WordPress Security: Login Hardening

By default, a WordPress installation creates an administrative user with the username ‘admin.’ For hackers, this is great news. It gives them an excellent starting point when attempting to gain access to your website with brute-force hacking techniques. A non-hardened WordPress installation requires only two pieces of information for someone to login, a username and password. If you fail to change the Admin username to something different, potential hackers have half of their hacking job taken care of for them.

Changed your default username from admin to something else? Good work. Did you disable user enumeration or otherwise obfuscate the usernames for administrative accounts? No? Then you’re just as vulnerable as you were before. My point in saying this is that there are many levels which must be addressed in order to secure a WordPress installation.

What is Brute Force Hacking?

Brute force hacking is the process of routinely and regularly attempting to login with a list of passwords. As a simplified example, if your password was the numeral 9, and a hacker were using a brute force hacking scheme which started with the number 1, it would take them nine attempts to crack your password and hack your account. Through the use of huge, HUGE, databases of potential passwords in the form of combinations of numbers, letters, and symbols, along with the automation benefits provided by custom scripting and automation, a WordPress installation being hacked is only a matter of time.

There are plenty of steps that can be taken to limit the effectiveness of brute force hacking techniques. As mentioned above, there are only two pieces of information required, by default, in order to login to the WordPress dashboard for a website. A username and password. If we add a ‘CAPTCHA’ to the login process, for example, the hacker must also solve the CAPTCHA for each login attempt. Another option would be to include a random math verification problem, forcing the hacker (or the hacker’s script) to answer the math question as a logic test.

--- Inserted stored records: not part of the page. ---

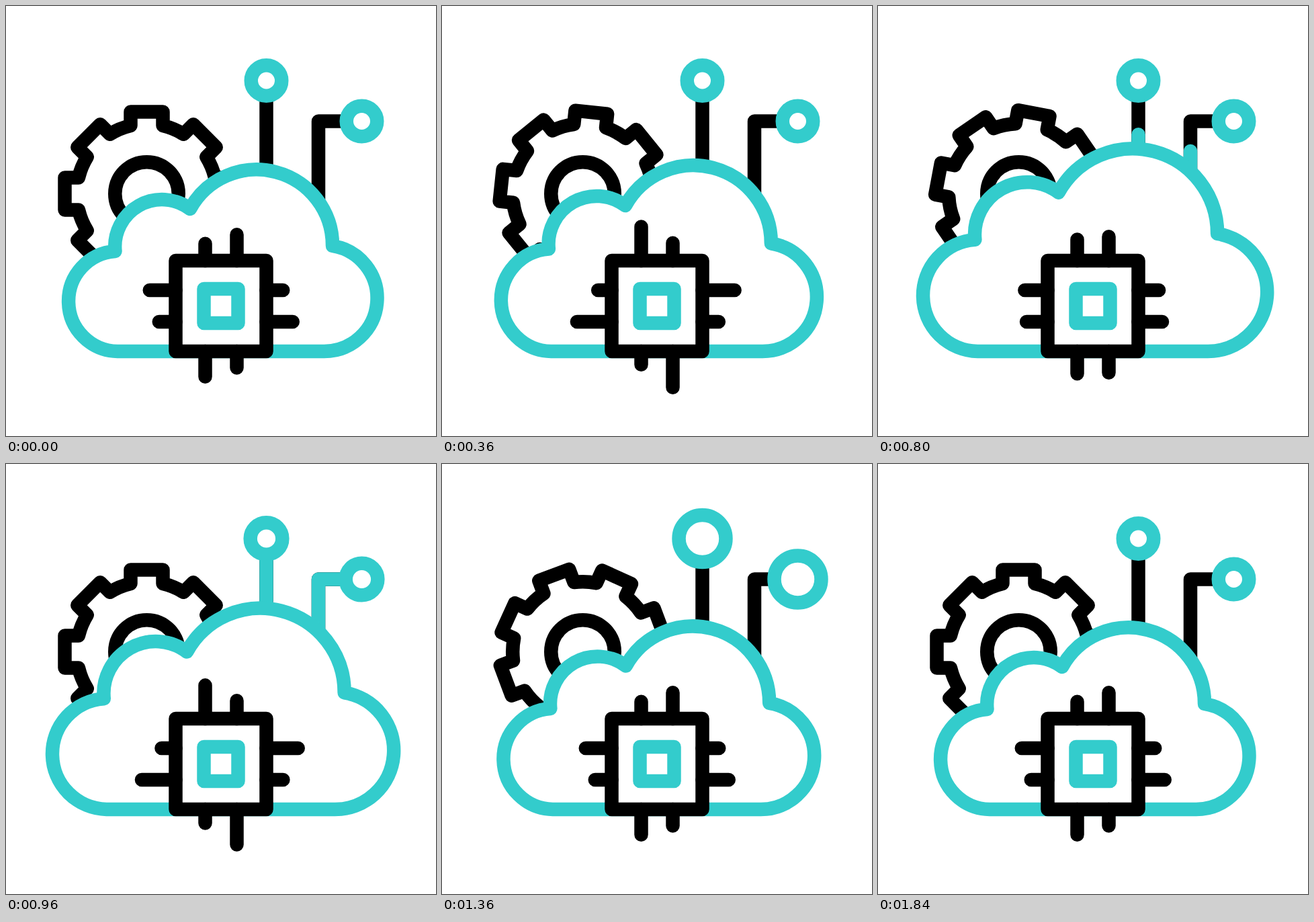
An HTML page for the animation above (2000 ms loop, 640 px wide and 640 px high).

```html
<!DOCTYPE html>
<html lang="en">
<head>
<meta charset="utf-8">
<title>Cloud computing icon</title>
<style>
  html, body { margin: 0; width: 100%; height: 100%; overflow: hidden; background: #fff; }
  svg { display: block; width: 100%; height: 100%; }
  svg * { stroke-width: 20.5; stroke-linecap: round; stroke-linejoin: round; }
  .ink { stroke: #000; fill: none; }
  .teal { stroke: #3cc; fill: none; }
  .solid { fill: #fff; }
</style>
</head>
<body>
<svg viewBox="0 0 640 640">
  <g transform="translate(209.5 279.5)">
    <path id="gear" class="ink"/>
    <circle class="ink" r="47.25"/>
  </g>
  <path class="ink" d="M387.5 243.5V134"/>
  <path class="ink" d="M465 294V171.5H506"/>
  <path class="teal pulse" pathLength="1" d="M387.5 243.5V134"/>
  <path class="teal pulse" pathLength="1" d="M465 294V171.5H506"/>
  <circle class="teal solid node" cx="387.5" cy="111"/>
  <circle class="teal solid node" cx="529.5" cy="171.5"/>
  <path id="cloud" class="teal solid" d="M166 514H473A79 79 0 0 0 486 357A113 113 0 0 0 274 302A70 70 0 0 0 162.5 365A74.6 74.6 0 0 0 166 514Z"/>
  <rect class="ink solid" x="252.5" y="379" width="135" height="135"/>
  <rect class="teal" x="294.5" y="421" width="51" height="51"/>
  <path id="pins" class="ink"/>
</svg>
<script>
const $ = id => document.getElementById(id);
const all = sel => document.querySelectorAll(sel);
const ramp = (t, from, to) => Math.min(1, Math.max(0, (t - from) / (to - from)));
const smooth = (t, from, to) => {
  const u = ramp(t, from, to);
  return u * u * (3 - 2 * u);
};

// Steep ease in and out: cubic-bezier(.55, 0, .45, 1)
function steep(u) {
  let lo = 0, hi = 1;
  for (let i = 0; i < 24; i++) {
    const s = (lo + hi) / 2, r = 1 - s;
    if (1.65 * s * r * r + 1.35 * s * s * r + s * s * s < u) lo = s; else hi = s;
  }
  return lo * lo * (3 - 2 * lo);
}

function gearPath() {
  const tooth = [[-24, -101.5], [-24, -122], [24, -122], [24, -101.5]];
  let d = '';
  for (let i = 0; i < 8; i++) {
    const c = Math.cos(i * Math.PI / 4), s = Math.sin(i * Math.PI / 4);
    tooth.forEach(([x, y], j) => {
      const cmd = j ? 'L' : i ? 'A104.3 104.3 0 0 1 ' : 'M';
      d += `${cmd}${x * c - y * s} ${x * s + y * c}`;
    });
  }
  return d + 'A104.3 104.3 0 0 1 -24 -101.5Z';
}
$('gear').setAttribute('d', gearPath());

// [start x, start y, direction, resting tip, travel]
const pins = [
  [296.5, 379, 'V', 353.75, -25.5], [343.5, 379, 'V', 340.25, 12.5],
  [296.5, 514, 'V', 551.75, -18], [343.5, 514, 'V', 538.5, 29.3],
  [252.5, 423, 'H', 213.75, 18.5], [252.5, 470, 'H', 227.75, -27],
  [387.5, 423, 'H', 412.25, 23.5], [387.5, 470, 'H', 426.75, -15]
];
const bump = (t, from) => smooth(t, from, from + 292) - smooth(t, from + 292, from + 584);

function draw(t) {
  $('gear').setAttribute('transform', `rotate(${180 * steep(ramp(t, 80, 1840))})`);

  const k = 1 + 0.115 * (smooth(t, 190, 780) - smooth(t, 860, 1450));
  $('cloud').setAttribute('transform', `translate(320 514) scale(${k}) translate(-320 -514)`);
  $('cloud').style.strokeWidth = 20.5 / k;

  const q = bump(t, 80) + bump(t, 705);
  $('pins').setAttribute('d', pins.map(([x, y, dir, tip, move]) => `M${x} ${y}${dir}${tip + move * q}`).join(''));

  const head = smooth(t, 645, 965), tail = smooth(t, 900, 1220);
  for (const p of all('.pulse')) {
    p.style.visibility = head > tail ? 'visible' : 'hidden';
    p.setAttribute('stroke-dasharray', `${head - tail} 2`);
    p.setAttribute('stroke-dashoffset', -tail);
  }

  const r = 22.75 + 13.2 * (smooth(t, 900, 1240) - smooth(t, 1300, 1660));
  for (const n of all('.node')) n.setAttribute('r', r);
}

const start = performance.now();
function tick() {
  const t = (performance.now() - start) % 2000;
  draw(Math.floor(t / 40) * 40);
  requestAnimationFrame(tick);
}
tick();
</script>
</body>
</html>
```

Most brute force hacking attempts are successful due to the ability to make their login attempts at a very rapid rate, clearing incorrect login credentials rapidly. Therefore, another useful tactic is to limit the number of login attempts allowed. The only way to attribute the login attempt, however, is based on the IP address of the computer attempting to login. Unfortunately this can be easily spoofed or changed by the automation software attempting to hack. That being said, it is better to force the hacker to utilize a multitude of IP address than to allow them free attempted login access via as many IP addresses as they would like to use.

What else then, you ask? Well, what if the hacker wasn’t able to locate the login form at all? That’s right. We can move the login form to a different, non-default location. Although there are ways for hackers to determine the new location of the login form, again, it represents another hoop that they must jump through.

But wait… there’s more. We can password secure the login page. This creates a situation of dual-factor authentication. The hacker would need to then crack two passwords / sets of login credentials in order to gain access.

You want more options? Ok. We’ll enable a ‘Honeypot‘ on the login form. This is a hidden field which is not visible to humans, but is visible to scripted ‘robots.’ The typical behavior of a scripted login attempt is to fill in every field. If this field is detected to have a value entered, the login attempt is then known to have been performed by a non-human and is denied.

Still not enough? I get it, you want to be as secure as possible. How about we setup a login whitelist. We’ll define a list of IP addresses which belong to you, your office, or your employee’s networks and only allow them access to the login form. Anyone attempting to access the form from an IP not on the list will be blocked or redirected to a different URL.

These techniques are widely successful in reducing the hacking attempts of opportunistic hackers looking to get the best of the login system by uncovering an administrator account’s login credentials.

Ready To Be Secure?

Good. We’re ready to secure your WordPress website as well. Just get in contact with us so that we can answer your questions and get the ball rolling in the direction of security.